Lancet Infect Dis. 2019 08; 19(8):872-879.LI

Abstract

BACKGROUND

In September, 2017, human monkeypox re-emerged in Nigeria, 39 years after the last reported case. We aimed to describe the clinical and epidemiological features of the 2017-18 human monkeypox outbreak in Nigeria.

METHODS

We reviewed the epidemiological and clinical characteristics of cases of human monkeypox that occurred between Sept 22, 2017, and Sept 16, 2018. Data were collected with a standardised case investigation form, with a case definition of human monkeypox that was based on previously established guidelines. Diagnosis was confirmed by viral identification with real-time PCR and by detection of positive anti-orthopoxvirus IgM antibodies. Whole-genome sequencing was done for seven cases. Haplotype analysis results, genetic distance data, and epidemiological data were used to infer a likely series of events for potential human-to-human transmission of the west African clade of monkeypox virus.

FINDINGS

122 confirmed or probable cases of human monkeypox were recorded in 17 states, including seven deaths (case fatality rate 6%). People infected with monkeypox virus were aged between 2 days and 50 years (median 29 years [IQR 14]), and 84 (69%) were male. All 122 patients had vesiculopustular rash, and fever, pruritus, headache, and lymphadenopathy were also common. The rash affected all parts of the body, with the face being most affected. The distribution of cases and contacts suggested both primary zoonotic and secondary human-to-human transmission.

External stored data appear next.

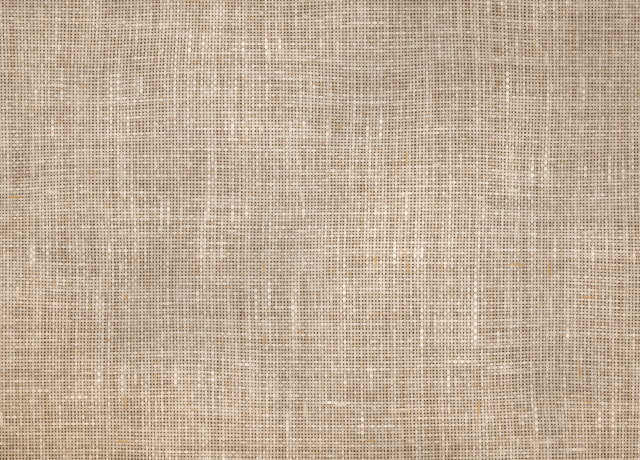
Give the GLSL for this texture, as a Shadertoy shader.

```glsl
float hash(vec2 p) {
    return fract(sin(dot(p, vec2(127.1, 311.7))) * 43758.5453);
}

float noise(vec2 p) {
    vec2 i = floor(p), f = fract(p);
    f = f * f * (3.0 - 2.0 * f);
    return mix(mix(hash(i), hash(i + vec2(1, 0)), f.x),
               mix(hash(i + vec2(0, 1)), hash(i + vec2(1, 1)), f.x), f.y);
}

// One family of parallel yarns: colour in rgb, coverage in a
vec4 yarn(float across, float along, float seed) {
    float id = floor(across) + seed;
    float streak = noise(vec2(along * 0.045, id));
    float fuzz = noise(vec2(along * 0.6, id + 300.0));
    float slub = smoothstep(0.86, 0.98, noise(vec2(along * 0.08, id + 600.0)));
    float offset = 0.16 * (hash(vec2(id, 9.0)) - 0.5);
    float d = abs(fract(across) - 0.5 + offset);
    float width = 0.24 + 0.11 * streak + 0.09 * fuzz + 0.17 * slub;

    float tone = 0.45 * streak + 0.35 * fuzz + 0.2 * hash(vec2(id, 4.0));
    tone = clamp(tone - 0.04 + 0.4 * slub, 0.0, 1.0);
    vec3 color = mix(vec3(0.77, 0.675, 0.57), vec3(0.98, 0.93, 0.87), tone);
    float golden = smoothstep(0.8, 0.98, noise(vec2(along * 0.3, id + 900.0)));
    color = mix(color, vec3(0.8, 0.64, 0.44), 0.45 * golden);
    float roundness = min(d / width, 1.0);
    color *= 1.0 - 0.18 * roundness * roundness;
    return vec4(color, 1.0 - smoothstep(width - 0.1, width + 0.1, d));
}

// Plain weave, the upper yarn alternating like a checkerboard
vec3 weave(vec2 uv) {
    vec2 p = uv * 138.0;
    p += 1.4 * vec2(noise(uv * 5.0), noise(uv * 5.0 + 40.0));
    vec4 warp = yarn(p.x, p.y, 0.0);
    vec4 weft = yarn(p.y, p.x, 2000.0);
    bool warpOnTop = mod(floor(p.x) + floor(p.y), 2.0) < 0.5;
    vec4 upper = warpOnTop ? warp : weft;
    vec4 lower = warpOnTop ? weft : warp;
    vec3 gap = vec3(0.35, 0.265, 0.175);
    vec3 color = mix(gap, lower.rgb * 0.9, lower.a);
    return mix(color, upper.rgb, upper.a);
}

// Scattered thick knots, some pale and some ochre
vec4 knots(vec2 uv) {
    vec2 p = uv * 13.0, cell = floor(p);
    vec2 center = 0.35 + 0.3 * vec2(hash(cell + 11.0), hash(cell + 23.0));
    vec2 q = fract(p) - center;
    if (hash(cell + 31.0) < 0.5) q = q.yx;
    float kind = hash(cell + 47.0);
    float halfLength = mix(0.06, 0.3, pow(hash(cell + 59.0), 2.0));
    float r = length(q / vec2(halfLength, 0.04));
    r += 0.5 * (noise(p * 14.0) - 0.5);
    float present = step(hash(cell + 71.0), 0.5);
    vec3 color = kind < 0.2 ? vec3(0.8, 0.62, 0.38) : vec3(0.91, 0.85, 0.76);
    return vec4(color, 0.65 * present * (1.0 - smoothstep(0.5, 1.2, r)));
}

void mainImage(out vec4 fragColor, in vec2 fragCoord) {
    vec2 uv = fragCoord / iResolution.y;

    // Average nine samples inside the pixel
    vec3 color = vec3(0.0);
    for (int i = 0; i < 9; i++) {
        vec2 shift = (vec2(i % 3, i / 3) - 1.0) / 3.0;
        color += weave((fragCoord + shift) / iResolution.y) / 9.0;
    }
    vec4 knot = knots(uv);
    color = mix(color, knot.rgb, knot.a);

    // Uneven light, with darker and warmer borders
    vec2 s = fragCoord / iResolution.xy;
    float edge = smoothstep(0.25, 0.8, length(s - vec2(0.42, 0.5)));
    float patches = 0.6 * noise(uv * 3.5 + 7.0) + 0.4 * noise(uv * 11.0);
    color *= 1.0 + 0.14 * (patches - 0.5) + 0.035 - 0.13 * edge;
    float warmth = 0.6 * edge + 0.5 * (1.0 - s.x) * (1.0 - s.y);
    color *= mix(vec3(0.995, 1.0, 1.015), vec3(1.03, 0.985, 0.93), warmth);
    fragColor = vec4(clamp(color, 0.0, 1.0), 1.0);
}
```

Two cases of health-care-associated infection were recorded. Genomic analysis suggested multiple introductions of the virus and a single introduction along with human-to-human transmission in a prison facility.

INTERPRETATION

This study describes the largest documented human outbreak of the west African clade of the monkeypox virus. Our results suggest endemicity of monkeypox virus in Nigeria, with some evidence of human-to-human transmission. Further studies are necessary to explore animal reservoirs and risk factors for transmission of the virus in Nigeria.

FUNDING

None.

Authors+Show Affiliations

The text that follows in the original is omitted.